DJ Lance is refreshingly black. I can’t recall a black children’s television host since LeVar Burton ruined books for everyone on Reading Rainbow. DJ Lance is way cooler than LeVar Burton. For one thing, he’s not blind. Secondly, instead of gaylord baby songs, DJ Lance spins groovy tunes to make you swoon. He acts as sort of a benevolent god to the five figurines who magically come to life on the show’s psychedelic set.
At first glance, the characters are reminiscent of the Teletubbies. They even have similar sounding nonsense names: Muno, Plex, Foofa, Toodee, and Brobee. And I think one of them is gay. But instead of a shrill Teletubby ass-fest, Yo Gabba Gabba! is totally cool to have on in the background while you’re shaving, reading the paper, or fighting with your wife.
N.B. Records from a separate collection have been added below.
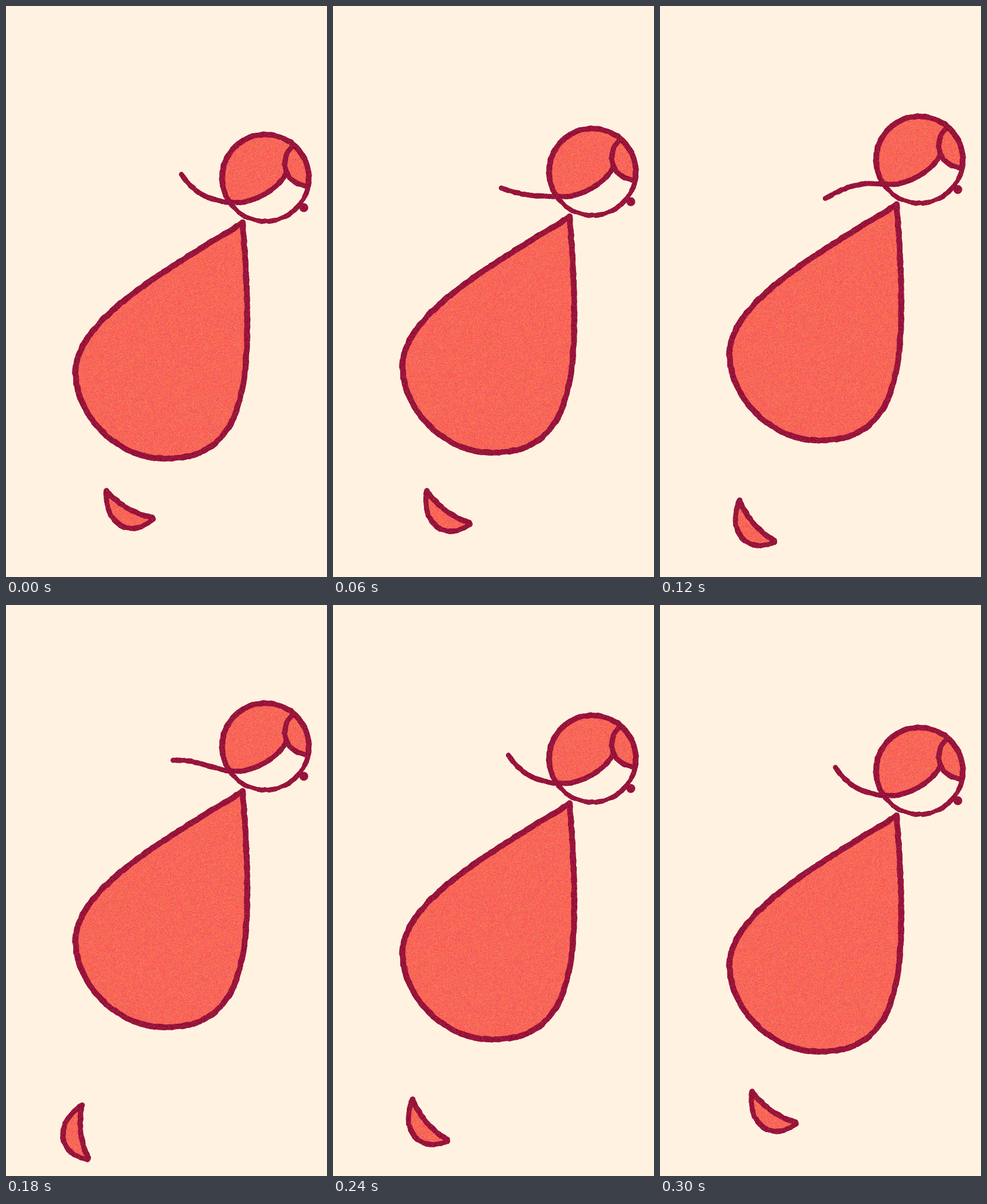
Write an HTML page with a canvas that moves like this. It is 540 px wide and 960 px high and loops after 0.36 s.

```html
<!DOCTYPE html>
<html lang="en">
<head>
<meta charset="utf-8">
<title>Bouncing figure</title>
<style>
  html, body { margin: 0; width: 100%; height: 100%; overflow: hidden; background: #fff2e0; }
  #stage { position: relative; width: 540px; height: 960px; overflow: hidden; }
  #strip { position: absolute; left: 0; top: 0; display: block; }
</style>
</head>
<body>
<div id="stage"><canvas id="strip"></canvas></div>
<script>
const W = 540, H = 960, STEP_MS = 60;
const INK = 'rgb(152,20,60)', FILL = 'rgb(253,102,88)';

// Ponytail curves, relative to the head
const TAIL_UP = 'M295 283 C310 309 340 328 376 330';
const TAIL_FLAT = 'M283 316 C310 327 345 331 376 330';
const TAIL_DOWN = 'M278 354 C310 336 330 326 376 330';
const TAIL_BACK = 'M281 312 C325 311 340 325 376 330';

// lift: height of head and body; foot: x, y, angle in degrees
const POSES = [
  { lift: 0,     tail: TAIL_UP,   foot: [169, 815, 29.4] },
  { lift: -10,   tail: TAIL_FLAT, foot: [158, 815, 36.1] },
  { lift: -30.5, tail: TAIL_DOWN, foot: [134, 831, 48.5] },
  { lift: -51,   tail: TAIL_BACK, foot: [128, 841, 82.5] },
  { lift: -30.5, tail: TAIL_UP,   foot: [134, 831, 48.5] },
  { lift: -10,   tail: TAIL_UP,   foot: [155, 818, 34.4] }
];

const BODY = 'M398 364 C300 428 117 520 117 616 C117 686 184 761 268 761 ' +
  'C372 761 406 690 406 530 C406 470 402 420 398 364 Z';
const HAIR = 'M376 330 A73 73 0 0 1 482 233 C459 258 463 270 470 283 C455 308 420 334 376 330 Z';
const LOCK = 'M482 235 C459 258 465 298 508 303 A73 73 0 0 0 482 235 Z';
const SKULL = 'M376 330 A73 73 0 1 1 508 303';
const CHIN = 'M508 303 A73 73 0 0 1 376 330';
const FRINGE = 'M376 330 C420 334 455 308 470 283';
const PARTING = 'M482 235 C459 258 465 298 508 303';
const FOOT = 'M0 0 C22 50 78 54 92 0 Q46 16 0 0 Z';

const strip = document.getElementById('strip');
strip.width = W * POSES.length;
strip.height = H;
const ctx = strip.getContext('2d', { willReadFrequently: true });
ctx.lineCap = ctx.lineJoin = 'round';

let seed = 1;
function rand() {
  seed = (seed + 0x6d2b79f5) | 0;
  let t = Math.imul(seed ^ (seed >>> 15), 1 | seed);
  t ^= t + Math.imul(t ^ (t >>> 7), 61 | t);
  return ((t ^ (t >>> 14)) >>> 0) / 4294967296;
}
const wobble = amount => (rand() * 2 - 1) * amount;

function fill(d, color = FILL) {
  ctx.fillStyle = color;
  ctx.fill(new Path2D(d));
}

// Short strokes with uneven width give the crayon edge
function rough(d, width) {
  const path = document.createElementNS('http://www.w3.org/2000/svg', 'path');
  path.setAttribute('d', d);
  const length = path.getTotalLength();
  const count = Math.max(2, Math.round(length / 6));
  const at = k => path.getPointAtLength(length * k / count);
  ctx.strokeStyle = INK;
  let { x, y } = at(0);
  for (let k = 1; k <= count; k++) {
    const p = at(k);
    const end = k === count;
    const nx = p.x + (end ? 0 : wobble(0.6));
    const ny = p.y + (end ? 0 : wobble(0.6));
    ctx.lineWidth = width + wobble(0.9);
    ctx.beginPath();
    ctx.moveTo(x, y);
    ctx.lineTo(nx, ny);
    ctx.stroke();
    x = nx;
    y = ny;
  }
}

function drawFoot([x, y, angle]) {
  ctx.save();
  ctx.translate(x, y);
  ctx.rotate(angle * Math.PI / 180);
  fill(FOOT);
  rough(FOOT, 8.6);
  ctx.restore();
}

function drawFigure({ lift, tail }) {
  ctx.save();
  ctx.translate(0, lift);
  fill(BODY);
  rough(BODY, 9.6);
  fill(HAIR);
  fill(LOCK);
  rough(CHIN, 7.6);
  rough(SKULL, 9.2);
  rough(FRINGE, 8.6);
  rough(PARTING, 8.6);
  fill('M493.5 339 a7.5 7.5 0 1 1 15 0 a7.5 7.5 0 1 1 -15 0 Z', INK);
  rough(tail, 8.2);
  ctx.restore();
}

function addGrain(left) {
  const image = ctx.getImageData(left, 0, W, H);
  const px = image.data;
  for (let i = 0; i < px.length; i += 4) {
    if (!px[i + 3]) continue;
    for (let c = 0; c < 3; c++) px[i + c] += wobble(18) + wobble(18);
  }
  ctx.putImageData(image, left, 0);
}

POSES.forEach((pose, i) => {
  seed = 7;
  ctx.save();
  ctx.translate(i * W, 0);
  drawFoot(pose.foot);
  drawFigure(pose);
  ctx.restore();
  seed = 99;
  addGrain(i * W);
});

strip.animate(
  [{ transform: 'translateX(0)' }, { transform: `translateX(${-strip.width}px)` }],
  { duration: STEP_MS * POSES.length, iterations: Infinity, easing: `steps(${POSES.length}, end)` }
);
</script>
</body>
</html>
```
The show is about navigating the world through the prism of childhood. Naturally enough, this allows for endless episode themes, like sharing, teeth, weather, bugs, etc. Topics are handled with the liberal use of astonishingly catchy songs. Everything gets turned into a song and dance. If one of the characters so much as stubs his toe, they sing about it. When they’re done singing about it, they dance about it. All told, it’s not a bad approach to life. It worked for Michael Jackson. Skits and segments are refreshingly brief, while always hewing to each episode’s theme. The live-action is interspersed with trippy animated shorts that stimulate kids’ imaginations. This evokes groundbreaking aspects of Pee-Wee’s Playhouse, minus the public masturbation.
To sweeten the deal for captive audience parents, there are cameos by the likes of Andy Samberg, Mos Def, Sarah Silverman, and Tony Hawk. Also Elijah Wood, but that’s no reason to hate. Jack Black hosted an entire (and classic) episode. Biz Markie has a recurring gig doing a human beatbox. Appearing on the show has become a badge of honor for indie bands. Witness songs by the Shins, the Killers, the Decembrists, the Ting Tings, the Roots, and MGMT. Somehow, YGG has managed to book guest appearances by actors and bands that make Jimmy Fallon look like a third-rate talk-show host… wait, that came out wrong.
The show’s strength lies in its refusal to patronize kids. YGG is endearingly sweet, but never saccharine. The educational content is pervasive without ever being overt or pedantic. DJ Lance is unflagging in his enthusiasm, encouragement and concern. Most impressive, the characters are pitch-perfect in capturing the spirit of childhood, whether lying awake in a darkened room unable to fall asleep, or quitting a game of tag in frustration over never being able to catch anyone.
In short, the YGG gang are nicer, more patient, more fun and more creative than you. They are who you want your child playing with. Despite your best efforts at screwing up, Yo Gabba Gabba! may just redeem you… until of course, your kids graduate to Nickelodeon, discover Spongebob Squarepants and start emulating the assholes they will eventually become.
Yo Gabba Gabba! airs on Nick Jr., is available for download in the iTunes Store, and can be found in snippets on YouTube.